━━━━━ SOURCE DATA

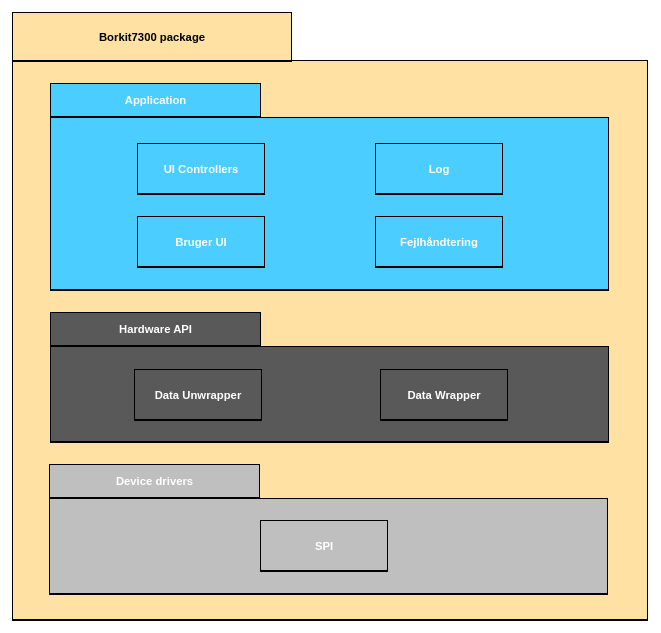
<!DOCTYPE html>
<html lang="da">
<head>
<meta charset="utf-8">
<title>Package diagram</title>
<style>
  :root {
    --sand: #ffe1a4;
    --sky: #4bceff;
    --slate: #595959;
    --silver: #bfbfbf;
    --line: #000;
    --label: #fff;
  }
  * { box-sizing: border-box; margin: 0; }
  body {
    width: 661px;
    height: 633px;
    overflow: hidden;
    padding: 12px;
    background: #fff;
    font: bold 11.3px/14px "Liberation Sans", Arial, sans-serif;
    color: var(--label);
  }
  .tab, .panel, .module {
    border: 1px solid var(--line);
    border-bottom-width: 2px;
    background: var(--fill);
  }
  .tab, .module {
    display: flex;
    align-items: center;
    justify-content: center;
    font: inherit;
  }
  .tab { position: relative; z-index: 1; }

  .system { --fill: var(--sand); width: 636px; }
  .system > .tab { width: 280px; height: 50px; color: var(--line); }
  .system > .panel {
    display: flex;
    flex-direction: column;
    gap: 21px;
    height: 561px;
    margin-top: -2px;
    padding: 22px 37px;
  }

  .layer { width: 559px; }
  .layer > .tab { width: 211px; height: 35px; }
  .layer > .panel {
    display: grid;
    grid-template-columns: repeat(2, 128px);
    grid-auto-rows: 52px;
    height: 97px;
    margin-top: -1px;
  }
  .application { --fill: var(--sky); }
  .application > .panel { height: 174px; padding: 25px 86px; gap: 21px 110px; }
  .hardware { --fill: var(--slate); }
  .hardware > .panel { padding: 22px 83px 0; column-gap: 118px; }
  .drivers { --fill: var(--silver); margin-left: -1px; }
  .drivers > .panel { grid-template-columns: 128px; padding: 21px 210px 0; }
</style>
</head>
<body>
  <main class="system">
    <h1 class="tab">Borkit7300 package</h1>
    <div class="panel">
      <section class="layer application">
        <h2 class="tab">Application</h2>
        <div class="panel">
          <div class="module">UI Controllers</div>
          <div class="module">Log</div>
          <div class="module">Bruger UI</div>
          <div class="module">Fejlhåndtering</div>
        </div>
      </section>
      <section class="layer hardware">
        <h2 class="tab">Hardware API</h2>
        <div class="panel">
          <div class="module">Data Unwrapper</div>
          <div class="module">Data Wrapper</div>
        </div>
      </section>
      <section class="layer drivers">
        <h2 class="tab">Device drivers</h2>
        <div class="panel">
          <div class="module">SPI</div>
        </div>
      </section>
    </div>
  </main>
</body>
</html>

━━━━━━━━━━

PROBLEM DESCRIPTION
Repeat the data word for word, excluding any image.

OUTPUT BELOW
<!DOCTYPE html>
<html lang="da">
<head>
<meta charset="utf-8">
<title>Package diagram</title>
<style>
  :root {
    --sand: #ffe1a4;
    --sky: #4bceff;
    --slate: #595959;
    --silver: #bfbfbf;
    --line: #000;
    --label: #fff;
  }
  * { box-sizing: border-box; margin: 0; }
  body {
    width: 661px;
    height: 633px;
    overflow: hidden;
    padding: 12px;
    background: #fff;
    font: bold 11.3px/14px "Liberation Sans", Arial, sans-serif;
    color: var(--label);
  }
  .tab, .panel, .module {
    border: 1px solid var(--line);
    border-bottom-width: 2px;
    background: var(--fill);
  }
  .tab, .module {
    display: flex;
    align-items: center;
    justify-content: center;
    font: inherit;
  }
  .tab { position: relative; z-index: 1; }

  .system { --fill: var(--sand); width: 636px; }
  .system > .tab { width: 280px; height: 50px; color: var(--line); }
  .system > .panel {
    display: flex;
    flex-direction: column;
    gap: 21px;
    height: 561px;
    margin-top: -2px;
    padding: 22px 37px;
  }

  .layer { width: 559px; }
  .layer > .tab { width: 211px; height: 35px; }
  .layer > .panel {
    display: grid;
    grid-template-columns: repeat(2, 128px);
    grid-auto-rows: 52px;
    height: 97px;
    margin-top: -1px;
  }
  .application { --fill: var(--sky); }
  .application > .panel { height: 174px; padding: 25px 86px; gap: 21px 110px; }
  .hardware { --fill: var(--slate); }
  .hardware > .panel { padding: 22px 83px 0; column-gap: 118px; }
  .drivers { --fill: var(--silver); margin-left: -1px; }
  .drivers > .panel { grid-template-columns: 128px; padding: 21px 210px 0; }
</style>
</head>
<body>
  <main class="system">
    <h1 class="tab">Borkit7300 package</h1>
    <div class="panel">
      <section class="layer application">
        <h2 class="tab">Application</h2>
        <div class="panel">
          <div class="module">UI Controllers</div>
          <div class="module">Log</div>
          <div class="module">Bruger UI</div>
          <div class="module">Fejlhåndtering</div>
        </div>
      </section>
      <section class="layer hardware">
        <h2 class="tab">Hardware API</h2>
        <div class="panel">
          <div class="module">Data Unwrapper</div>
          <div class="module">Data Wrapper</div>
        </div>
      </section>
      <section class="layer drivers">
        <h2 class="tab">Device drivers</h2>
        <div class="panel">
          <div class="module">SPI</div>
        </div>
      </section>
    </div>
  </main>
</body>
</html>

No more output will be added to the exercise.